◆ **Stored data**
● ● ● ● ● ● ●

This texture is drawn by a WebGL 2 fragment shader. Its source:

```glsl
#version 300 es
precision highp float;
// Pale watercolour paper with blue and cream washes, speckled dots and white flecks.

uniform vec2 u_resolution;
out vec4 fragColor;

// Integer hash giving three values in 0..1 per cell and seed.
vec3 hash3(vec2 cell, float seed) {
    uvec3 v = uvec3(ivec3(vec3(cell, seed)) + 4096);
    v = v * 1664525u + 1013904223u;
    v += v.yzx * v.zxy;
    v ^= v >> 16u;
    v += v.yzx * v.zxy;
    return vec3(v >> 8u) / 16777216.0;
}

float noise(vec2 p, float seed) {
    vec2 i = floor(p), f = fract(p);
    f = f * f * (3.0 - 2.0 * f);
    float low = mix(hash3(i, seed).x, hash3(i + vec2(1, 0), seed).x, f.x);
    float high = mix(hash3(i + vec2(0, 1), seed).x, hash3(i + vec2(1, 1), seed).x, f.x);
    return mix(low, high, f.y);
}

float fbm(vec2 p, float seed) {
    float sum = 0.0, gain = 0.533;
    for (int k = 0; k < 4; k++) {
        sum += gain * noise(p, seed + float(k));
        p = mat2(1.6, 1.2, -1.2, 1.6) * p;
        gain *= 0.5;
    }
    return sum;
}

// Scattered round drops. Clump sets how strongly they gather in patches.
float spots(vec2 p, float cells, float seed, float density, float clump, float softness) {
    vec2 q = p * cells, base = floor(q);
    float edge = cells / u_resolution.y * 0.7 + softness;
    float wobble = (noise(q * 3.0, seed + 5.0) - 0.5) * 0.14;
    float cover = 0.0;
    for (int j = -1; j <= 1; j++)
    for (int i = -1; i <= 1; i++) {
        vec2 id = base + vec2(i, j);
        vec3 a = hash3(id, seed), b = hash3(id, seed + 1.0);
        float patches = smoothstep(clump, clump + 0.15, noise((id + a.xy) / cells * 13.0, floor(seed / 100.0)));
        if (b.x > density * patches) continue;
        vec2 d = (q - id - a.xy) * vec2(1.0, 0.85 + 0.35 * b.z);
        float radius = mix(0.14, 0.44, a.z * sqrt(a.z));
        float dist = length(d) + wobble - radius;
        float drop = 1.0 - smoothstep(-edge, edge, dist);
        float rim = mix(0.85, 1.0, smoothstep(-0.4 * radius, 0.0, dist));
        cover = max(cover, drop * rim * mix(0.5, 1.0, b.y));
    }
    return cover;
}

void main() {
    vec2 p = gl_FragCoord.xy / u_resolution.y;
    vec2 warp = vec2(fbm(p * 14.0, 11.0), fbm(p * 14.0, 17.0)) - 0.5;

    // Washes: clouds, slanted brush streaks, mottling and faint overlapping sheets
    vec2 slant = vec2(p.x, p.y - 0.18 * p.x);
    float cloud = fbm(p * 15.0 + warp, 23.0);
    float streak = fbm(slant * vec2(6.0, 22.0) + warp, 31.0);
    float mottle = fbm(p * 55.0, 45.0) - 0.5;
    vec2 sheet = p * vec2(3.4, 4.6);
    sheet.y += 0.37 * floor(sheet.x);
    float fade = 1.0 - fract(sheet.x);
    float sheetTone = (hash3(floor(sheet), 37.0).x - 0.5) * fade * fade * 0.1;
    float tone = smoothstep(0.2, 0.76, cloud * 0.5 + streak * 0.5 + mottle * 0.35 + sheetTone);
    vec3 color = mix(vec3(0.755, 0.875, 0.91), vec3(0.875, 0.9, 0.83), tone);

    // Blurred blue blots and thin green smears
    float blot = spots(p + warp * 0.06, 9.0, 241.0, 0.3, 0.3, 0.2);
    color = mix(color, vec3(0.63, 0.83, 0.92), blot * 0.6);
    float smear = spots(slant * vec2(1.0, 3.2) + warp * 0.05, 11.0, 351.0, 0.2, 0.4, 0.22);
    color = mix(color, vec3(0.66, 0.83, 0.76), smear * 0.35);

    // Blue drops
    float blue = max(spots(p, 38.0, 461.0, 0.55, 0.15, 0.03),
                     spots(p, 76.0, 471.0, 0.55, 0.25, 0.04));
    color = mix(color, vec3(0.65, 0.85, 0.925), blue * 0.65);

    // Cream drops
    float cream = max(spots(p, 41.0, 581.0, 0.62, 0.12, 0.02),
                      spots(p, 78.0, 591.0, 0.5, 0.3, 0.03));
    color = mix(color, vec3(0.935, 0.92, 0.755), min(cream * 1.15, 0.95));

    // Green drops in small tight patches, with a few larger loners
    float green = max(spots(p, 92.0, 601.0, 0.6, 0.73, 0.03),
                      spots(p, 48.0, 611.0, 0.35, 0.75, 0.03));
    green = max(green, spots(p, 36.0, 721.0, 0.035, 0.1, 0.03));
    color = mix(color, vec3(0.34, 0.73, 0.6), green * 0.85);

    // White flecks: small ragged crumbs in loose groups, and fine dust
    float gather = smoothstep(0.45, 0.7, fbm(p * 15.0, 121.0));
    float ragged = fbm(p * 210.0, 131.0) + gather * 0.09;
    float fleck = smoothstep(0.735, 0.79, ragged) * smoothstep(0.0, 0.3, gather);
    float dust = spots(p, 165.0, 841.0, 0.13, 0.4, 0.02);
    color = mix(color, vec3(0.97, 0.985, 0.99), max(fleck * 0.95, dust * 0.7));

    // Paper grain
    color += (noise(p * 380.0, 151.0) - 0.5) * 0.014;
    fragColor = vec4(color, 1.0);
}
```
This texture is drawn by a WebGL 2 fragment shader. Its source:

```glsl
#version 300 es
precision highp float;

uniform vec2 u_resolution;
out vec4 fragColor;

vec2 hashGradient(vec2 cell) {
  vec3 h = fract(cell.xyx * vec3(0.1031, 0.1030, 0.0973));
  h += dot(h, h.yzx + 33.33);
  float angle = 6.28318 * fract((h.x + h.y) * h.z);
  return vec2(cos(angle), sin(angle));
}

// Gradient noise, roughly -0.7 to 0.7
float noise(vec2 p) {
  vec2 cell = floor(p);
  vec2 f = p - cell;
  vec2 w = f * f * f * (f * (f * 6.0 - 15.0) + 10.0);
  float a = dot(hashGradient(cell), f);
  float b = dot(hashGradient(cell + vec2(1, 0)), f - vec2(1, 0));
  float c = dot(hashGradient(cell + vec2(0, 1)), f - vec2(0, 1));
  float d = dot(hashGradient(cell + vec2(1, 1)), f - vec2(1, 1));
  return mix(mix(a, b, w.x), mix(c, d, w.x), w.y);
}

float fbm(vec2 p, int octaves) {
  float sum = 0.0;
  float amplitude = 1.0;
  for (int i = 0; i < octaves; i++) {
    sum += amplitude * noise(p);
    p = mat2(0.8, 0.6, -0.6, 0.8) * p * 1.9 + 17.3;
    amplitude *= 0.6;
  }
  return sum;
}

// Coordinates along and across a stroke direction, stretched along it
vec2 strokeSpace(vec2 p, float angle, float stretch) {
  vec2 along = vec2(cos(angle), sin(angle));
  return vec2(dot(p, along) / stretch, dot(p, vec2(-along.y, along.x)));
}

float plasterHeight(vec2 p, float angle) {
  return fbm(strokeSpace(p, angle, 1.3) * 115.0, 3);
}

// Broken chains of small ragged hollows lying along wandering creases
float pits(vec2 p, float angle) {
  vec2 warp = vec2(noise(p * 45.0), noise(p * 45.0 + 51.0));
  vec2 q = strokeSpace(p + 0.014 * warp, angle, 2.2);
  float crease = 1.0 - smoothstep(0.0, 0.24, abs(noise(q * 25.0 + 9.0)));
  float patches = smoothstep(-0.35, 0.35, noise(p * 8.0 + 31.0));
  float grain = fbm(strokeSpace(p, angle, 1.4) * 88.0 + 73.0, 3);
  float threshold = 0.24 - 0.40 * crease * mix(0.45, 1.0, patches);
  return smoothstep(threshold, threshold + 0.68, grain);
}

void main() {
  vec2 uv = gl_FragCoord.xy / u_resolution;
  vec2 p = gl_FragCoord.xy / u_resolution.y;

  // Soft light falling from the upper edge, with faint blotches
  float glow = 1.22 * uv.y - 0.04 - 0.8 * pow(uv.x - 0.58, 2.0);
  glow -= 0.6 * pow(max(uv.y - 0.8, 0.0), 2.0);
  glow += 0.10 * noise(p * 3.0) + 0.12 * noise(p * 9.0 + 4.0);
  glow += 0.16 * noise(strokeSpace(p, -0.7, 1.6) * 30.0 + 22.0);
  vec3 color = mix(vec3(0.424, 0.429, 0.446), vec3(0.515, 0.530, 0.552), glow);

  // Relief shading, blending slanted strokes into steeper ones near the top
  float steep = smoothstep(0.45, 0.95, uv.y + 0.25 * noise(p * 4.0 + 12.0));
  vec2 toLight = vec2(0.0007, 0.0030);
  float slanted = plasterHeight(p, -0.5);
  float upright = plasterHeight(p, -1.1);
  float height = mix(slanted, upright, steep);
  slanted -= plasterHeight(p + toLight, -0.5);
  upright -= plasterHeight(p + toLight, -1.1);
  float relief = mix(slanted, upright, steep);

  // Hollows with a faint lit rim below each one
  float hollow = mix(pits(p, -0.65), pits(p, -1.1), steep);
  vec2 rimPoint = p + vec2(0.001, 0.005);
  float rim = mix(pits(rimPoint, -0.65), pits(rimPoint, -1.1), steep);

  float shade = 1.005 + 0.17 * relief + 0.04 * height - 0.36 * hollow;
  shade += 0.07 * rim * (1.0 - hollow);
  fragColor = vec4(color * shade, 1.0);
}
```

● ● ● ● ● ● ●

◆ **Work request**
From the records above, return each line that has the string "warp".

◆ **Task solution**
    vec2 warp = vec2(fbm(p * 14.0, 11.0), fbm(p * 14.0, 17.0)) - 0.5;
    float cloud = fbm(p * 15.0 + warp, 23.0);
    float streak = fbm(slant * vec2(6.0, 22.0) + warp, 31.0);
    float blot = spots(p + warp * 0.06, 9.0, 241.0, 0.3, 0.3, 0.2);
    float smear = spots(slant * vec2(1.0, 3.2) + warp * 0.05, 11.0, 351.0, 0.2, 0.4, 0.22);
  vec2 warp = vec2(noise(p * 45.0), noise(p * 45.0 + 51.0));
  vec2 q = strokeSpace(p + 0.014 * warp, angle, 2.2);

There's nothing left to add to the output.